Deforestation Not Helping

A check on the Global Forest Watch map meanwhile shows that deforestation has been continuing in many states in the peninsula as well as Sabah and Sarawak including in forest and protected areas year long and in the previous years, pointing towards encroachment of more lands.

Map courtesy of Global Forest Watch (GFW). Orange areas in the map mark hot spots of deforestation while the purple shades depict carbon emissions.
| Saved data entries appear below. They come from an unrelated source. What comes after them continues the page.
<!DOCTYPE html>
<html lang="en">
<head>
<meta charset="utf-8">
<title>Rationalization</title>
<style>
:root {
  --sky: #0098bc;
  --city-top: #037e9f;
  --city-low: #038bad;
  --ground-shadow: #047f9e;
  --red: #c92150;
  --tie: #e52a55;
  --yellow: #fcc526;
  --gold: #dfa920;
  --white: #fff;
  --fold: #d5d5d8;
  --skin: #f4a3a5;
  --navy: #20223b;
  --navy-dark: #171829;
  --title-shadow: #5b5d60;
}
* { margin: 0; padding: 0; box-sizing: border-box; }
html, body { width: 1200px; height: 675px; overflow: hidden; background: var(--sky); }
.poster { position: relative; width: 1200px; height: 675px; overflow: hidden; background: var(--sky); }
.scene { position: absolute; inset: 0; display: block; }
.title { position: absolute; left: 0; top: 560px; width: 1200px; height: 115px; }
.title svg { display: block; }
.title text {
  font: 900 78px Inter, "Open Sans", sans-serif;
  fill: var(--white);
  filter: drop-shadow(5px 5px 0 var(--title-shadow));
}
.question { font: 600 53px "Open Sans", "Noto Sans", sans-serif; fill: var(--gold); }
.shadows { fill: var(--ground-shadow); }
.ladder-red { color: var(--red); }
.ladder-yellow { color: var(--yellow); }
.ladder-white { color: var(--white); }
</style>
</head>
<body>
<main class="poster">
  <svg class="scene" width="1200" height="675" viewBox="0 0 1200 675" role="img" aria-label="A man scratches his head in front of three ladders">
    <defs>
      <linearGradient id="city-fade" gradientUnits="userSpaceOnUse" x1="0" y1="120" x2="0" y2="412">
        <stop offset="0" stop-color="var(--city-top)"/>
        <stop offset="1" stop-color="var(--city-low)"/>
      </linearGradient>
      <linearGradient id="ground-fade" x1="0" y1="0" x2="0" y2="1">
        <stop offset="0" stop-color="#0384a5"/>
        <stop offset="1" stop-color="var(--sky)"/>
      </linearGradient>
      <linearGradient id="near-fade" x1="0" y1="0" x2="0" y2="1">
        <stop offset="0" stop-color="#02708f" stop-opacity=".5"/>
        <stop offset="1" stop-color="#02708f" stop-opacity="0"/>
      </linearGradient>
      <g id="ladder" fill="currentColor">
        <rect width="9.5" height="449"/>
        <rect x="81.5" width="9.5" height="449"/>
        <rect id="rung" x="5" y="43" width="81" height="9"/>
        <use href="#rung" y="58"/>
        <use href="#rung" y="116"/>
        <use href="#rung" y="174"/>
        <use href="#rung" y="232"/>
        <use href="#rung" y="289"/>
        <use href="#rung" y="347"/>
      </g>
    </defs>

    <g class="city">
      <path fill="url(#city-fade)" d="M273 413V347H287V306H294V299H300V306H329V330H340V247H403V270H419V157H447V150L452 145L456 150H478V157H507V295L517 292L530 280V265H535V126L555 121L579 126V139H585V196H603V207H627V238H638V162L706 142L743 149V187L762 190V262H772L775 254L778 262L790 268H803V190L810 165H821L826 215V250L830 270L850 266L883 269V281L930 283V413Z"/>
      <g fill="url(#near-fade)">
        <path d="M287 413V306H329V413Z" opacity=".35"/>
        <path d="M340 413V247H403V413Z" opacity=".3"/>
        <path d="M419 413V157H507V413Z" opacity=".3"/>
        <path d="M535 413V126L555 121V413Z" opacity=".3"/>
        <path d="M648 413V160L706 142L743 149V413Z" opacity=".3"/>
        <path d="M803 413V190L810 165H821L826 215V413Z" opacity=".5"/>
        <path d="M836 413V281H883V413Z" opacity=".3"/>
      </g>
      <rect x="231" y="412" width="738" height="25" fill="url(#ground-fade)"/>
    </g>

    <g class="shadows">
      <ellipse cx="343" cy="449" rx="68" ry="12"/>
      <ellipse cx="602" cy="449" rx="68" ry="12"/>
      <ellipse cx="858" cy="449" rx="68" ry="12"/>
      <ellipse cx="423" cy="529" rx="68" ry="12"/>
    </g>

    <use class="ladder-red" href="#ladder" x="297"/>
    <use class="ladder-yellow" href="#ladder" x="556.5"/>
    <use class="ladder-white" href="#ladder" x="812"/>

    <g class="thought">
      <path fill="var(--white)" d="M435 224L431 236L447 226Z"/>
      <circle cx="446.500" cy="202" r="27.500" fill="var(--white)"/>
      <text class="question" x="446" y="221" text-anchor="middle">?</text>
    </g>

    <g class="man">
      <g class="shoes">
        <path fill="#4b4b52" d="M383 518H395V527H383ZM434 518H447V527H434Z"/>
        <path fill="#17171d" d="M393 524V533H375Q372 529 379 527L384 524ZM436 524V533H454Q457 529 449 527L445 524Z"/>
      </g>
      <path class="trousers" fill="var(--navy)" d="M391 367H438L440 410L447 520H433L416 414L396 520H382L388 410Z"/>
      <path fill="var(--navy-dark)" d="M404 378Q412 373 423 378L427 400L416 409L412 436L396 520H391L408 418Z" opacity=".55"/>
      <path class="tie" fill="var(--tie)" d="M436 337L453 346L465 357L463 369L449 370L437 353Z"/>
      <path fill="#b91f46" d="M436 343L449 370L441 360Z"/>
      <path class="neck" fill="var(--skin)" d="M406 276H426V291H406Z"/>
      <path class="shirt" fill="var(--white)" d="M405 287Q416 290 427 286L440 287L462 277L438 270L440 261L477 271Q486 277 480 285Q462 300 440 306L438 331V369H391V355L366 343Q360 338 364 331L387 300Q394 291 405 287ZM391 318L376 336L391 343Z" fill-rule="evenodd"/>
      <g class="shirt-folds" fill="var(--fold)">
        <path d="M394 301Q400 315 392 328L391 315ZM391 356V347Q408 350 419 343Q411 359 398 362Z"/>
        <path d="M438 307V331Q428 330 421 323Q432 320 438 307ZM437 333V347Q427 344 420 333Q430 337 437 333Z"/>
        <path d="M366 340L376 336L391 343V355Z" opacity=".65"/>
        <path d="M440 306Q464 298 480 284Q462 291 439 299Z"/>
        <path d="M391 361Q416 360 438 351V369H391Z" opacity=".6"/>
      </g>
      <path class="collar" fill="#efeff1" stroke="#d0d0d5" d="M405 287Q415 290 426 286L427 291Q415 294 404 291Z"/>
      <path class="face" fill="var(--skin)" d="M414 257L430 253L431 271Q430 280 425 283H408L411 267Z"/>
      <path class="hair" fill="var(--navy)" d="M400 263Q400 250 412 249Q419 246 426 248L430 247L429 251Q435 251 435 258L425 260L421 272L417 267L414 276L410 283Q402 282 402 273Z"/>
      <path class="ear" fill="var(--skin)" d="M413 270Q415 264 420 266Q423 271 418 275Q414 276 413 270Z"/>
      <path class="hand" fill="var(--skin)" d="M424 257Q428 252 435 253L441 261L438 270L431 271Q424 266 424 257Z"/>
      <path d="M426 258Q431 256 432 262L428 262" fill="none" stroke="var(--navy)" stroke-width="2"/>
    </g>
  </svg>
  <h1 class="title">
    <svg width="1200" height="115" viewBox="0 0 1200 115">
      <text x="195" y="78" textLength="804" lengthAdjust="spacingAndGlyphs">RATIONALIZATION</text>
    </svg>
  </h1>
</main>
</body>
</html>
Between 2001 and 2022, forests in Malaysia emitted 235 MtCO₂e/year, and removed -106 MtCO₂e/year, representing a net carbon source of 129 MtCO₂e/year.

The rate of greenhouse gases emissions from deforestation remains higher versus removal or the absorbtion of carbon.

In Gua Musang, Kelantan, a total of 7,980 deforestation alerts reported during the period Oct 2 to Oct 9, 2023, covering a total of 97.87 hectares with 77 hectares in primary forest areas. Elsewhere in the state, deforestation alerts covered a total of 120 hectares.

In Pahang, there were 16309 alerts in the same week, covering 200.3 hectares, covering 51 hectares in primary forest areas and close to 3 hectares in protected areas.

For the same period, Hulu Langat, Selangor, recorded 49 alerts with 0.31 hectares of them in primary forest while Shah Alam reported 151 total alerts during the week reviewed, covering 1.86 hectares of non forest areas.

Other states in the peninsula as well as Sabah and Sarawak have also recorded both hotspots or fires in forest areas as well as deforestation activities.

Malaysia in total recorded recorded 68536 GLAD-L deforestation alerts during the week, covering a total of 5.3 thousand hectares. These included forest changes in intact forests, primary forests as well as protected areas.

In the year 2022 alone, Malaysia lost 118 thousand hectares of natural forest, equivalent to 83.9 Mt of CO₂ emissions. Between 2001 and 2022, forests in Malaysia emitted 235 MtCO₂e/year, and removed -106 MtCO₂e/year, representing a net carbon source of 129 MtCO₂e/year.

While the good news is Malaysia is relatively doing more to save its rainforests, and cut its greenhouse gas emissions compared with several countries, where there has been huge amounts of tree cover loss due to fires and where fresh air has become a luxury through the combined sources with other air polluters, the country can still be more active and vigilant in monitoring its forests.

The announcement of healthy allocations by Prime Minister Datuk Seri Anwar Ibrahim in the recent Budget 2024 for conservation efforts including funding to states to keep their forest intact and the employment of more forest rangers will certainly go a long way not only in protecting the wildlife and flora and fauna but also the services the rainforests render to humankind, including cleaner air, water sources, medicinal herbs and so much more.

However, these efforts must be speedily translated into real action before more trees are destroyed hurriedly and without the benefit of an Environmental Impact Assessment (in some cases) both by domestic businesses and foreign investors promising billions of ringgit. There must must be more careful study of investments where the depletion of natural resources are inevitable in the long run.

The will to find other ways of revenue from forests be it eco tourism, or other means, must be strong, considering that the country’s rainforest is one of the oldest in the world.